Why Ireland, Italy and China preceded Africa

Frick sees hope as Black Sea shipping resumes. “As normalization proceeds, other costs will also come down – such as insurance. Companies have reacted nervously to the dangers of trade routes.”

The recovery in maritime traffic caused prices to fall by around 10%, which was still 16% higher than the level of the previous year.

Brave Commander, a bulk carrier, in the waters off the Turkish coast

The Brave Commander photographed near Istanbul

Some are angered that the Brave Commander is only the first ship to sail to Africa – three weeks after sailing resumed and after ships departed for countries like Turkey, Italy, Turkey and the United States. Ireland and China.

Yet the authorities do not see this as a problem: there are contracts that must be fulfilled.

Stephan von Cramon-Taubadel, a professor of agricultural economics at the University of Göttingen in Germany, told DW it was an indirect offshoot of the trade.

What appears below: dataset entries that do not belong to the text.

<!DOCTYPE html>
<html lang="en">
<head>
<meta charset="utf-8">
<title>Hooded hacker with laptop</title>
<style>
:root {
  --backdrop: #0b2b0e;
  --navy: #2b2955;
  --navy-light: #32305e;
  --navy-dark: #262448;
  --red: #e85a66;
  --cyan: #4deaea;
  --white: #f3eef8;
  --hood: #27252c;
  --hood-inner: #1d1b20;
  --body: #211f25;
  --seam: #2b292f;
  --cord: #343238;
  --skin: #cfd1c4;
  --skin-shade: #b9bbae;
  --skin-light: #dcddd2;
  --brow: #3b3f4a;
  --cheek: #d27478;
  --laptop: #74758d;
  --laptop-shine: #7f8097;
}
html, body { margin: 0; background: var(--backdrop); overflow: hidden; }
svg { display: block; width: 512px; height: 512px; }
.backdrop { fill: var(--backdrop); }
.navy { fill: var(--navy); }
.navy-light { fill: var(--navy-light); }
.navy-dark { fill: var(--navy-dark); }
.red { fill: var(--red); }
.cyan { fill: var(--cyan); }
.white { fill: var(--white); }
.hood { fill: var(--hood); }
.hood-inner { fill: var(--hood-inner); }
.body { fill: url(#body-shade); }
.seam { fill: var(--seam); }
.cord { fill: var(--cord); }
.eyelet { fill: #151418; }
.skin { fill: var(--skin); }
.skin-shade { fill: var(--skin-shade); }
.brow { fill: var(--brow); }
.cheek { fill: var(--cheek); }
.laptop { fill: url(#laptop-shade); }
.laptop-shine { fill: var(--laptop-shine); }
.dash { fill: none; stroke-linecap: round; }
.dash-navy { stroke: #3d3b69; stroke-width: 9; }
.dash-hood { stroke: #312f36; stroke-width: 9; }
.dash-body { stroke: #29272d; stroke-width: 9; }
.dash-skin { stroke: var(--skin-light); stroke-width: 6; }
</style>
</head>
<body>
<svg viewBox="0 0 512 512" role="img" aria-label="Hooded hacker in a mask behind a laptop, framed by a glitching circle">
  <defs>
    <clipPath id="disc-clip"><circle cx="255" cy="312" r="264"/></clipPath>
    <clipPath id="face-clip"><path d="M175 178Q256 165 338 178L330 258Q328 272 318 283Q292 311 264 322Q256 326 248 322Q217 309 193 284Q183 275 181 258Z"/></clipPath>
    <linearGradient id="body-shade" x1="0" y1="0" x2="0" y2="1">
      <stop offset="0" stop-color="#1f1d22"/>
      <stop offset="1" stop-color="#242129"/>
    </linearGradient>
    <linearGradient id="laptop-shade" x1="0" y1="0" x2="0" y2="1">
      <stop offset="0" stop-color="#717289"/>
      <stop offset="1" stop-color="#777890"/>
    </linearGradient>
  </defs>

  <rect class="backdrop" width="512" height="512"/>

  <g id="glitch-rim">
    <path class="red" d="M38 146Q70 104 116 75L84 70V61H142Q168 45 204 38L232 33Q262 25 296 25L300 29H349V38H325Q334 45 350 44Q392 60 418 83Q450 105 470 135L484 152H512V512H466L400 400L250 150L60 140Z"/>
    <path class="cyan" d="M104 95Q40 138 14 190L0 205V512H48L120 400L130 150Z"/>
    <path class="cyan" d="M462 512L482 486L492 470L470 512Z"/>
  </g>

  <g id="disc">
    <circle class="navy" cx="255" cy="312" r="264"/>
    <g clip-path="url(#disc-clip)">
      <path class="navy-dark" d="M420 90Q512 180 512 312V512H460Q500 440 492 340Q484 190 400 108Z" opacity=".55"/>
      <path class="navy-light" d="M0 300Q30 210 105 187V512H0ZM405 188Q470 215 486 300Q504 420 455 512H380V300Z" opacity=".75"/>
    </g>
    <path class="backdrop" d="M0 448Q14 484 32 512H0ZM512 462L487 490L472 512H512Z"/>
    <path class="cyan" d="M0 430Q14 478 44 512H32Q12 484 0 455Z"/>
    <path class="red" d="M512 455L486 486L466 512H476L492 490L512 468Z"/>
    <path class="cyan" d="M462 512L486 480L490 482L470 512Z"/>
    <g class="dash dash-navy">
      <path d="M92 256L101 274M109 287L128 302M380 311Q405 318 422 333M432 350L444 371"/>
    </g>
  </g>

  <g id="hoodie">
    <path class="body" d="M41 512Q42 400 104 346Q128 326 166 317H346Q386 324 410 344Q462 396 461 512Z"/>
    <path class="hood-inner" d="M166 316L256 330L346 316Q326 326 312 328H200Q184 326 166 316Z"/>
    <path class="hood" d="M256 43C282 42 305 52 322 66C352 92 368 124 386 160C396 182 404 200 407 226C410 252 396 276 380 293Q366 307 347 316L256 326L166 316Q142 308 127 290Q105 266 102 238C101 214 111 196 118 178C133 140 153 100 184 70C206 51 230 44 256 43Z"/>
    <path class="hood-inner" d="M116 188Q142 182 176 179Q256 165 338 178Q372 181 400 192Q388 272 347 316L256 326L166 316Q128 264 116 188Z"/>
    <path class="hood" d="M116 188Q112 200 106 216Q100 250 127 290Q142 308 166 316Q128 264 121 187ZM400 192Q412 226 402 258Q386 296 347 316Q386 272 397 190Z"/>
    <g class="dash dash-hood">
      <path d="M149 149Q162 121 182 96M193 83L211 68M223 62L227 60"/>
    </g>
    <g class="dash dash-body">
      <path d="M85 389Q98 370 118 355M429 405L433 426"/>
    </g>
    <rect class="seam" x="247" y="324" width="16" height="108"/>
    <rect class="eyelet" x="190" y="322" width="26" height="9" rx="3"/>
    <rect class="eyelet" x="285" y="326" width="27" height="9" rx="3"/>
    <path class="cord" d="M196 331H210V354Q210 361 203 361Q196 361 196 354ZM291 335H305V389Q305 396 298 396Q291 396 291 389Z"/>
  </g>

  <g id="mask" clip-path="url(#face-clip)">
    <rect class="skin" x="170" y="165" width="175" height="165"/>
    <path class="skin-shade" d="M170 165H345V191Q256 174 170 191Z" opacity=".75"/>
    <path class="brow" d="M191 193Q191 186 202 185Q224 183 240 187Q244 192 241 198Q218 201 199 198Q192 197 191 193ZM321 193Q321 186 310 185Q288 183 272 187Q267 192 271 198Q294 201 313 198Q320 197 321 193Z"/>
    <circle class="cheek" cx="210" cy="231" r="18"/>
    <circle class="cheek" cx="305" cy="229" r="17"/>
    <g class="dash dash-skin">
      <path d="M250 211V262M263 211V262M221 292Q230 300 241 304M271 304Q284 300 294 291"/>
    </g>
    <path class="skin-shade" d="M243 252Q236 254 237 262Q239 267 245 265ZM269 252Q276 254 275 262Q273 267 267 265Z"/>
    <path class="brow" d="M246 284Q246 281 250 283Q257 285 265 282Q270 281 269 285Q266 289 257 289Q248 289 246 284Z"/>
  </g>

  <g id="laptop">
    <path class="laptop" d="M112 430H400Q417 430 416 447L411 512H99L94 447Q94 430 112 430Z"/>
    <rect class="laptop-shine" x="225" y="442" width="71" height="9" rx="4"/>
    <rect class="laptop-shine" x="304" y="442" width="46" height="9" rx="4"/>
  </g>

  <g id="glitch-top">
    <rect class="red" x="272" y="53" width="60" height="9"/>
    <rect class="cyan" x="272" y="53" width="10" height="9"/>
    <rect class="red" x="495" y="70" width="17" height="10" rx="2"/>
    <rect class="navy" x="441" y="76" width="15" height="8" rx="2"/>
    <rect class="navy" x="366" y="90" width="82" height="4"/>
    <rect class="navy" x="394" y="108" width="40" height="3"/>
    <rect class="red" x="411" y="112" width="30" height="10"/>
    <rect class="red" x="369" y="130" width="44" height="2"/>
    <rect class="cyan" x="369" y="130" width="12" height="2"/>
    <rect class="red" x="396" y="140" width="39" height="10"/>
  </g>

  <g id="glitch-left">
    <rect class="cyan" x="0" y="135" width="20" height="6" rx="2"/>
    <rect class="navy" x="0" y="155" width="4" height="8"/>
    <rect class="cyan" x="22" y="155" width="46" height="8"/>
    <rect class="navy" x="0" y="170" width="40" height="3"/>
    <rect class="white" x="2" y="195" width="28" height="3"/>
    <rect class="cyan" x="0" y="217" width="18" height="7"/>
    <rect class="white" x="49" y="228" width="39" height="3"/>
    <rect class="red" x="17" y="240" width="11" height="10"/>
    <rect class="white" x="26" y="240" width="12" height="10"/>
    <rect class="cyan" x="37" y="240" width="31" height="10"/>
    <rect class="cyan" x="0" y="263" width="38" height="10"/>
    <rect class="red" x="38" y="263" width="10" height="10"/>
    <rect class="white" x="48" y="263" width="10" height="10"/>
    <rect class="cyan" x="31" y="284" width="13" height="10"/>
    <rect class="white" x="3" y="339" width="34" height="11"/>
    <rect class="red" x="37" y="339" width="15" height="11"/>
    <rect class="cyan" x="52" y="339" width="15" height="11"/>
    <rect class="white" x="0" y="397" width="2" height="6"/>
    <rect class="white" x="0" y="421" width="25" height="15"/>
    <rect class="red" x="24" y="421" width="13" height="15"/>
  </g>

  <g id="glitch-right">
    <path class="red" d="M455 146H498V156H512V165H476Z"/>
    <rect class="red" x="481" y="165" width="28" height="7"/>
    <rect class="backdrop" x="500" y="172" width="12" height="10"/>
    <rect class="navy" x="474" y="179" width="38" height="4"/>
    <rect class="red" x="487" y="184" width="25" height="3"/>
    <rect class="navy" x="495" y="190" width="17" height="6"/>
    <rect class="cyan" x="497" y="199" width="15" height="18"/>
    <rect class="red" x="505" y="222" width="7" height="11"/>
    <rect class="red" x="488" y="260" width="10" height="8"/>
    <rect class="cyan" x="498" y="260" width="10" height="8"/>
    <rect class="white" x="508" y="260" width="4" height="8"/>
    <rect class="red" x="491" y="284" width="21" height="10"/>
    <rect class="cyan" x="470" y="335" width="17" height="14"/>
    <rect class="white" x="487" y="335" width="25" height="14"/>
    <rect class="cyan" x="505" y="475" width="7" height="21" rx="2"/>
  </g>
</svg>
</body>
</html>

Every ship leaving Ukraine contributes to lower world market prices, allowing bulk suppliers in Africa and the UN to buy more wheat. “First, ships should ship the cargo that has been pre-ordered the longest,” von Cramon-Taubadel said.

Did Russia steal grain from Ukraine?

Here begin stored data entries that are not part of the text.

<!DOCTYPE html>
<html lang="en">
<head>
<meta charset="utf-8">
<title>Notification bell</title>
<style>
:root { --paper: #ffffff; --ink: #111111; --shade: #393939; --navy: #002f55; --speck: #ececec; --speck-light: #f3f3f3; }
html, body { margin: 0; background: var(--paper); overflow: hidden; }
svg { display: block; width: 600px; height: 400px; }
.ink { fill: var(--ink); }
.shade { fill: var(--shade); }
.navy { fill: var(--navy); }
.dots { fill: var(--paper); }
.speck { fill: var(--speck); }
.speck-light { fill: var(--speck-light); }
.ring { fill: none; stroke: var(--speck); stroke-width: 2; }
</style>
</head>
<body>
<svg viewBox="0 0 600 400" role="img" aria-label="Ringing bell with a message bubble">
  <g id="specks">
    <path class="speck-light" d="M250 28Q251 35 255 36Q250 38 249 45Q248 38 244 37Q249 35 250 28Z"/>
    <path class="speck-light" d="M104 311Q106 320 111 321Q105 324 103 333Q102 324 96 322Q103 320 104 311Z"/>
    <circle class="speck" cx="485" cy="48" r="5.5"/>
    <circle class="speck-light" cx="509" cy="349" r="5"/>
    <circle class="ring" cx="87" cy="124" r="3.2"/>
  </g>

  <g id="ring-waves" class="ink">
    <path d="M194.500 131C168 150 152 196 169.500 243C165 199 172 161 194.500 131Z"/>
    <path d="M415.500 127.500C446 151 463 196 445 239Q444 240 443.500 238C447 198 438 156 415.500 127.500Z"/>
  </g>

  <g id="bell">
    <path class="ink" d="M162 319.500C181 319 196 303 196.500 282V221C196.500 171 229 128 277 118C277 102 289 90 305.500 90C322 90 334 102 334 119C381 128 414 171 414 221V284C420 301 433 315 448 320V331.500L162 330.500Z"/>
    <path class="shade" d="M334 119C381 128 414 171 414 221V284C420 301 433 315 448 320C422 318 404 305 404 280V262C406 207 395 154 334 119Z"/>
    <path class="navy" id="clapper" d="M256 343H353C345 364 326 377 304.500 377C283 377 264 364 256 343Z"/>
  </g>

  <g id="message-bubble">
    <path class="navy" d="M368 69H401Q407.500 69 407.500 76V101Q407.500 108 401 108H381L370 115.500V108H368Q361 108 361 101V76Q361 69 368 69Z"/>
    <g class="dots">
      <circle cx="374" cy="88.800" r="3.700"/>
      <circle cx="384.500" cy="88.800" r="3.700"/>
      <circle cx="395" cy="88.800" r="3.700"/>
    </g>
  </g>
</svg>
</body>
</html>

Shipments resumed after the UN and Turkey reached an agreement each with Ukraine and Russia to guarantee the safe passage of cargo ships from Ukrainian ports and inspections in Istanbul to ensure that ships carry only goods covered by the treaties.

In the early months of Russia’s invasion of Ukraine, grain shipments were impossible due to fighting and sea mines.

Agricultural equipment in a vast wheat field in Ukraine

Ukrainian farmers are harvesting again and need to make room in their granaries

Kyiv accused Moscow of stealing wheat and selling it on the world market as Russian. Local authorities in Russian-occupied areas do not even try to conceal these operations, according to von Cramon-Taubadel.

Transponder data from freighters provides further proof: normally, commercial vessels must disclose their position data at all times – but a remarkable number of Russian ships have turned off their transponders, the agricultural economist said.

“It is technically possible to verify the origin of wheat,” von Cramon-Taubadel said.

But for destination countries, control of origin is far from crucial. “It’s an expensive procedure,” von Cramon-Taubadel said. “And that would thwart trade at a time when we want grain from the Black Sea region to reach its consumers in need as quickly as possible.”

Additionally, the export stream has helped empty granaries for the next harvest: 6 million metric tons need to be evacuated every month, von Cramon-Taubadel said.

Lavrov meets Ugandan President Yoweri Museveni in Entebbe on July 26, 2022

Just days after the grain deal was struck, Russian Foreign Minister Sergey Lavrov visited Uganda and other African states.

More resilience, less dependency

Vutula and other scientists are exploring ways in which African countries can reduce reliance on shipments from outside the continent with vast arable land that has not been used for agriculture.

“As for wheat producing countries in Africa, there are many. But it is not enough to feed all of Africa. For example, some countries like Ethiopia, South Africa, Tanzania and Nigeria already produce wheat, but it is not enough to feed the rest of Africa,” Vutula said.

The demand is all the stronger as the wheat is often used to make bread or pasta. African wheat farmers could increase their yield by using irrigation or heat-resistant seeds. But that may just be a long-term solution.

A man cooks while others watch in Mandazi, Kenya

Wheat is popular in many parts of Africa and often processed

Vutula suggests replacing the missing wheat with endemic cereals and heat-resistant tubers like cassava – which is not as common as it could be. “The product should be appealing to people,” Vutula said. “If cassava is not processed, other countries may not be inclined to use it. It is used in Central and West Africa, but not so much in Southern Africa. If processed, it can be used as a substitute. content, it is 100% nutritious.”

But even cassava is hardly a solution to widespread hunger in Africa. Thus, the eyes of the region turn to the horizon off Djibouti and to possible new deliveries from Ukraine.

This article was originally written in German.